And then there were a number of other cases that might not seem to have anything to do with political or governmental power, but — as this Foreword will suggest — should be understood as of a piece. In Friedrichs v. California Teachers Ass’n, the Court came within a vote of doing away with mandatory representation fees and thereby decimating public sector unions. Given the role that unions have played in the political mobilization of workers and in making government responsive to the preferences of the poor and middle class, the consequence of that decision would have been greater inequality not just of economic power but also of political power. The two major constitutional rights cases from Texas, Whole Woman’s Health v. Hellerstedt, striking down parts of the state’s restrictive abortion law, and Fisher v. University of Texas at Austin, upholding its race-conscious college admissions program, can also be viewed as cases about political power. Judicial intervention on behalf of the socioeconomic opportunity and against the subordination of women and racial minorities can be understood, on the Carolene Products model, as compensating for a lack of political power while at the same time contributing to the empowerment of these groups.
These half-dozen cases would conventionally be viewed as raising very different kinds of constitutional concerns and assigned to separate categories of structure, democracy, and rights. The ambition of the pages that follow is to show how those categories and the apparently disparate array of legal and political controversies they contain might be integrated into a more cohesive and normatively compelling vision of power in public law.

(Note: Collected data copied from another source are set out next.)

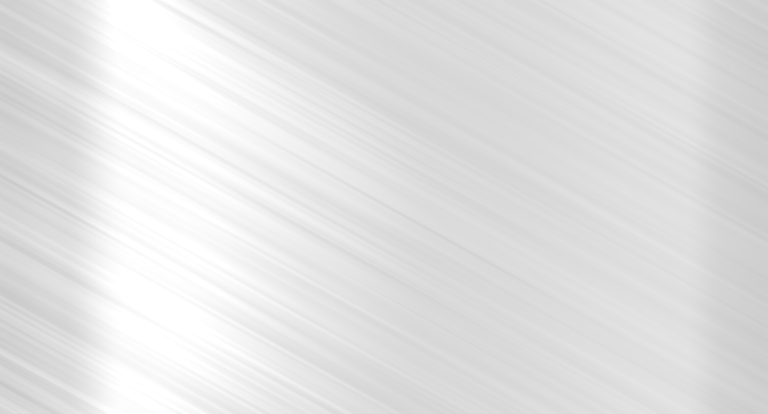
A Shadertoy shader for this texture:

```glsl
// Brushed silver metal with diagonal grain and a bright vertical sheen.

float hash(vec2 p) {
    return fract(sin(dot(p, vec2(127.1, 311.7))) * 43758.5453);
}

float valueNoise(vec2 p) {
    vec2 cell = floor(p), f = fract(p);
    f = f * f * (3.0 - 2.0 * f);
    return mix(mix(hash(cell), hash(cell + vec2(1, 0)), f.x),
               mix(hash(cell + vec2(0, 1)), hash(cell + vec2(1, 1)), f.x), f.y);
}

// Layers of noise stretched along the grain, centred on zero
float brushedGrain(vec2 g) {
    float sum = 0.0, frequency = 13.0, weight = 0.15;
    for (int i = 0; i < 5; i++) {
        vec2 q = vec2(g.x * (0.8 + 0.2 * float(i)), g.y * frequency);
        sum += weight * (valueNoise(q + 17.3 * float(i)) - 0.5);
        frequency *= 1.8;
        weight *= 1.2;
    }
    return sum;
}

// Smooth reflected light across the sheet
float sheen(float x) {
    float light = mix(0.83, 0.865, smoothstep(0.0, 0.09, x));
    light += 0.137 * smoothstep(0.08, 0.165, x);
    light -= 0.085 * smoothstep(0.21, 0.40, x);
    light -= 0.065 * smoothstep(0.33, 0.56, x);
    light += 0.028 * smoothstep(0.62, 0.88, x);
    light -= 0.05 * smoothstep(0.89, 0.945, x);
    return light - 0.02 * smoothstep(0.93, 1.0, x);
}

void mainImage(out vec4 fragColor, in vec2 fragCoord) {
    vec2 uv = fragCoord / iResolution.xy;
    vec2 p = fragCoord / iResolution.y;

    // Grain axes: x runs down to the right, y crosses the strokes
    vec2 g = vec2(dot(p, vec2(0.875, -0.485)), dot(p, vec2(0.485, 0.875)));
    float grain = brushedGrain(g);

    // The sheen's right flank is widest at mid height and frays along the grain
    float flank = smoothstep(0.12, 0.25, uv.x) * (1.0 - smoothstep(0.4, 0.7, uv.x));
    float bulge = 0.03 - 0.32 * (uv.y - 0.43) * (uv.y - 0.43);
    float light = sheen(uv.x - flank * (bulge + 0.08 * grain));

    // Strokes are strongest beside the sheen and soft toward the right
    float contrast = mix(0.14, 0.065, smoothstep(0.1, 0.65, uv.x));
    light += contrast * grain;

    // Sparse hairline scratches
    float hair = valueNoise(vec2(g.x * 1.3 + 41.0, g.y * 120.0));
    light -= 0.025 * smoothstep(0.75, 0.98, hair) * (1.0 - 0.65 * uv.x);

    fragColor = vec4(vec3(clamp(light, 0.0, 1.0)), 1.0);
}
```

* Vice-Dean and David Boies Professor of Law, New York University School of Law. Thanks to Adam Cox, Barry Friedman, David Garland, Heather Gerken, Jack Goldsmith, David Golove, Moshe Halbertal, Don Herzog, Dan Hulsebosch, Mike Klarman, Liz Magill, John Manning, Rick Pildes, Eric Posner, Daphna Renan, Ben Sachs, Adam Samaha, David Schleicher, Ganesh Sitaraman, Nick Stephanopoulos, David Strauss, and to Liam Murphy, Jeremy Waldron, and participants in their NYU Colloquium in Legal, Political, and Social Philosophy, for helpful comments and suggestions. Thanks also to Ameneh Bordi, Nicolas Duque-Franco, Jake Karr, Daniel Loehr, and Annmarie Zell for invaluable research assistance.